    A deployment in Azure instead of a basic VM migration is preferable and easier to accomplish than an on-premises migration. Automated deployment frameworks like Azure Center for SAP solutions and Azure deployment automation framework allow quick execution of automated tasks. To migrate your SAP landscape to a new deployed infrastructure by using DBMS native replication technologies like HANA system replication, DBMS backup and restore, or SAP migration tools uses established technical knowledge of your SAP system.

  • Infrastructure scale-up. During an SAP migration, having more infrastructure capacity can help you deploy more quickly. The project team should consider scaling up the VM size to provide more CPU and memory. The team also should consider scaling up VM aggregate storage and network throughput. Similarly, on the VM level, consider storage elements like individual disks to increase throughput with on-demand bursting and performance tiers for Premium SSD v1. Increase IOPS and throughput values if you use Premium SSD v2 above the configured values. Enlarge NFS and SMB file shares to increase performance limits. Keep in mind that Azure manage disks can't be reduced in size, and that reduction in size, performance tiers, and throughput KPIs can have various cool-down times.

  • Optimize network and data copy. Migrating an SAP system to Azure always involves moving a large amount of data. The data might be database and file backups or replication, an application-to-application data transfer, or an SAP migration export. Depending on the migration process you use, you need to choose the correct network path to move the data. For many data move operations, using the internet instead of a private network is the quickest path to copy data securely to Azure storage.

    Using ExpressRoute or a VPN can lead to bottlenecks:

    • The migration data uses too much bandwidth and interferes with user access to workloads that are running in Azure.
    • Network bottlenecks on-premises, like a firewall or throughput limiting, often are discovered only during migration.

    Regardless of the network connection that's used, single-stream network performance for a data move often is low. To increase the data transfer speed over multiple TCP streams, use tools that can support multiple streams. Apply optimization techniques that are described in SAP documentation and in many blog posts on this topic.

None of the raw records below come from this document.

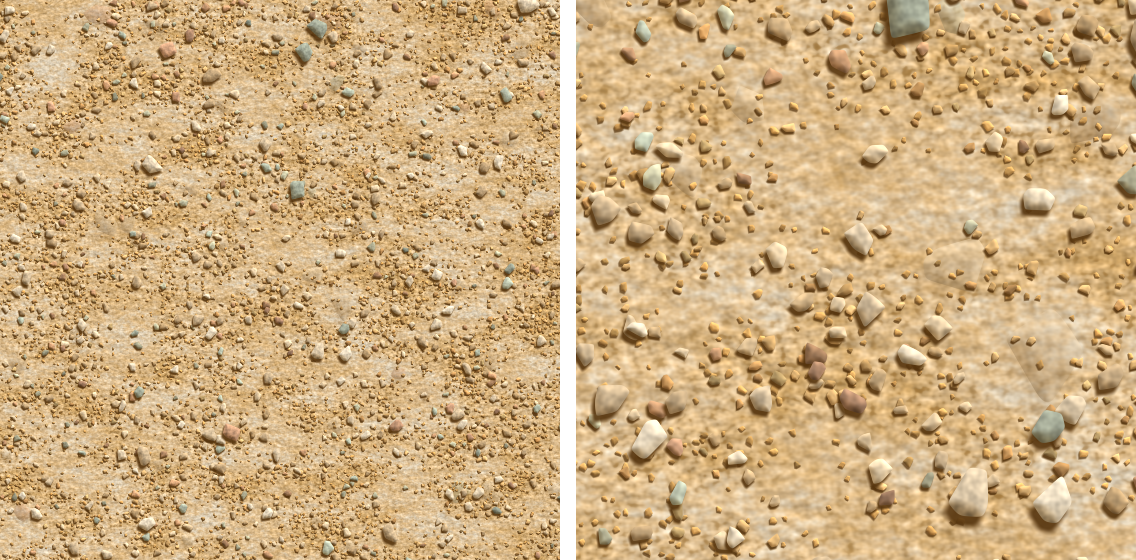
Left: the whole. Right: its middle third, enlarged.
Write a Shadertoy shader that draws this texture.

```glsl
// Sunlit sandy ground strewn with loose crumbs, angular pebbles and half-buried stones.

const vec3 PALE  = vec3(0.88, 0.83, 0.74);
const vec3 SAND  = vec3(0.87, 0.745, 0.565);
const vec3 OCHRE = vec3(0.80, 0.64, 0.40);
const vec3 CRUMB = vec3(0.76, 0.57, 0.30);
const vec3 TAUPE = vec3(0.69, 0.58, 0.43);
const vec3 SLATE = vec3(0.59, 0.61, 0.54);
const vec3 ROSE  = vec3(0.66, 0.51, 0.40);
const vec3 EARTH = vec3(0.62, 0.44, 0.19);
const vec3 SHADE = vec3(0.33, 0.20, 0.05);
const vec2 LIGHT = vec2(0.45, 0.89);
const int SIDES = 6;

vec3 hash3(vec2 p) {
    vec3 q = fract(p.xyx * vec3(0.1031, 0.1030, 0.0973));
    q += dot(q, q.yxz + 33.33);
    return fract((q.xxy + q.yzz) * q.zyx);
}

float cornerSlope(vec2 id, vec2 offset) {
    float angle = 6.2832 * hash3(id).x;
    return dot(vec2(cos(angle), sin(angle)), offset);
}

// Gradient noise, roughly -0.7 to 0.7
float noise(vec2 p) {
    vec2 id = floor(p), f = fract(p), e = vec2(1.0, 0.0);
    vec2 u = f * f * f * (f * (f * 6.0 - 15.0) + 10.0);
    float low = mix(cornerSlope(id, f), cornerSlope(id + e, f - e), u.x);
    float high = mix(cornerSlope(id + e.yx, f - e.yx), cornerSlope(id + 1.0, f - 1.0), u.x);
    return mix(low, high, u.y);
}

float fbm(vec2 p, int octaves) {
    float sum = 0.0, amp = 1.0;
    for (int i = 0; i < octaves; i++) {
        sum += amp * noise(p);
        p = p * 2.03 + 17.3;
        amp *= 0.6;
    }
    return sum;
}

// Where loose material gathers: patches stretched sideways
float gathering(vec2 p) {
    return fbm(p * vec2(8.0, 14.0) + 4.7, 4);
}

// Rounded polygon: xy = outward slope, z = signed distance
vec3 stone(vec2 p, float radius, vec2 seed) {
    float k = 13.0 / radius, total = 0.0;
    float turn = 6.2832 * hash3(seed + 9.1).x;
    vec2 slope = vec2(0.0);
    for (int i = 0; i < SIDES; i++) {
        vec3 rnd = hash3(seed + float(i) * 13.7);
        float angle = 6.2832 * (float(i) + 0.8 * rnd.x) / float(SIDES);
        vec2 dir = vec2(cos(angle), sin(angle));
        float reach = radius * (0.72 + 0.38 * rnd.y + 0.2 * cos(2.0 * (angle - turn)));
        float weight = exp(k * (dot(p, dir) - reach));
        slope += weight * dir;
        total += weight;
    }
    return vec3(slope / total, log(total) / k);
}

vec3 stoneColour(vec3 rnd, float mineral) {
    vec3 tint = mix(TAUPE, PALE, rnd.z * 0.9);
    tint = mix(tint, SLATE * (0.85 + 0.4 * rnd.z), step(0.82, rnd.y));
    tint = mix(tint, ROSE * (0.85 + 0.4 * rnd.z), step(rnd.y, 0.16));
    return mix(CRUMB * (0.88 + 0.4 * rnd.z), tint, mineral);
}

// Lays one size of stones over the ground colour
vec3 scatter(vec3 col, vec2 p, float cells, float share, float clump, float mineral, float opacity) {
    vec2 g = p * cells, home = floor(g);
    float blur = 0.6 * cells / iResolution.y;
    for (int y = -1; y <= 1; y++)
    for (int x = -1; x <= 1; x++) {
        vec2 id = home + vec2(x, y), seed = id + cells * 3.0 + 40.0;
        vec3 place = hash3(seed), rnd = hash3(seed + 71.3);
        vec2 q = g - id - 0.2 - 0.6 * place.xy;
        float radius = mix(0.20, 0.42, rnd.x * rnd.x);
        if (length(q) > radius * 2.5) continue;
        if (place.z > share + clump * gathering(id / cells)) continue;

        float under = stone(q + LIGHT * radius * 0.5, radius, seed).z;
        float shadow = 1.0 - smoothstep(-0.2 * radius, 0.15 * radius + blur, under);
        col = mix(col, SHADE, shadow * 0.9 * opacity * opacity);

        vec3 body = stone(q, radius, seed);
        float rim = smoothstep(-0.8 * radius, 0.0, body.z);
        float lit = dot(body.xy, LIGHT) * rim;
        float speckle = 0.24 * fbm(p * 150.0 + rnd.xy * 30.0, 2);
        vec3 face = stoneColour(rnd, mineral) * (1.04 + 0.30 * lit + speckle);
        face = mix(face, face * vec3(0.85, 0.75, 0.58), clamp(-lit, 0.0, 1.0));
        col = mix(col, face, opacity * (1.0 - smoothstep(-blur, blur, body.z)));
    }
    return col;
}

// Packed sand with soft sideways ripples, coarse grit and grazing light
vec3 ground(vec2 p) {
    float loose = smoothstep(-0.4, 0.7, gathering(p));
    float grit = fbm(p * vec2(150.0, 190.0), 2);
    float tone = 1.12 + 0.8 * fbm(p * vec2(7.0, 19.0), 4) - 0.75 * loose;
    tone += 0.65 * fbm(p * vec2(50.0, 85.0), 3) + 0.6 * grit;
    vec3 col = mix(OCHRE, SAND, clamp(tone, 0.0, 1.0));
    col = mix(col, PALE, clamp(1.1 * (tone - 1.0), 0.0, 0.9));
    vec2 ahead = LIGHT * 0.003;
    float relief = fbm(p * vec2(38.0, 60.0), 4) - fbm((p + ahead) * vec2(38.0, 60.0), 4);
    col *= 1.0 + 0.20 * relief + (0.10 + 0.16 * loose) * grit;
    return mix(col, EARTH, 0.75 * loose * smoothstep(0.15, 0.65, -grit));
}

void mainImage(out vec4 fragColor, in vec2 fragCoord) {
    vec2 p = fragCoord / iResolution.y;
    vec3 col = ground(p);
    col = scatter(col, p, 19.0, 0.10, 0.1, 1.0, 0.35);   // buried slabs
    col = scatter(col, p, 150.0, 0.22, 0.45, 0.15, 0.9); // crumbs
    col = scatter(col, p, 92.0, 0.18, 0.40, 0.4, 1.0);   // grit
    col = scatter(col, p, 56.0, 0.23, 0.40, 0.85, 1.0);  // small pebbles
    col = scatter(col, p, 39.0, 0.16, 0.25, 1.0, 1.0);   // pebbles
    col = scatter(col, p, 25.0, 0.045, 0.05, 1.0, 1.0);  // large stones
    fragColor = vec4(clamp(col, 0.0, 1.0), 1.0);
}
```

In the planning stage, it's important to consider any dedicated migration networks that you'll use for large data transfers to Azure. Examples include backups or database replication or using a public endpoint for data transfers to Azure storage. The impact of the migration on network paths for your users and applications should be expected and mitigated. As part of your network planning, consider all phases of the migration and the cost of a partially productive workload in Azure during migration.

Support and operations for SAP

A few other areas are important to consider before and during SAP deployment in Azure.

Azure VM extension for SAP

Azure Monitoring Extension, Enhanced Monitoring, and Azure Extension for SAP all refer to a VM extension that you need to deploy to provide some basic data about the Azure infrastructure to the SAP host agent. SAP notes might refer to the extension as Monitoring Extension or Enhanced monitoring. In Azure, it's called Azure Extension for SAP. For support purposes, the extension must be installed on all Azure VMs that run an SAP workload. To learn more, see Azure VM extension for SAP.

SAProuter for SAP support

Operating an SAP landscape in Azure requires connectivity to and from SAP for support purposes. Typically, connectivity is in the form of an SAProuter connection, either if it's through an encryption network channel over the internet or via a private VPN connection to SAP. For best practices and for an example implementation of SAProuter in Azure, see your architecture scenario in Inbound and outbound internet connections for SAP on Azure.

Next steps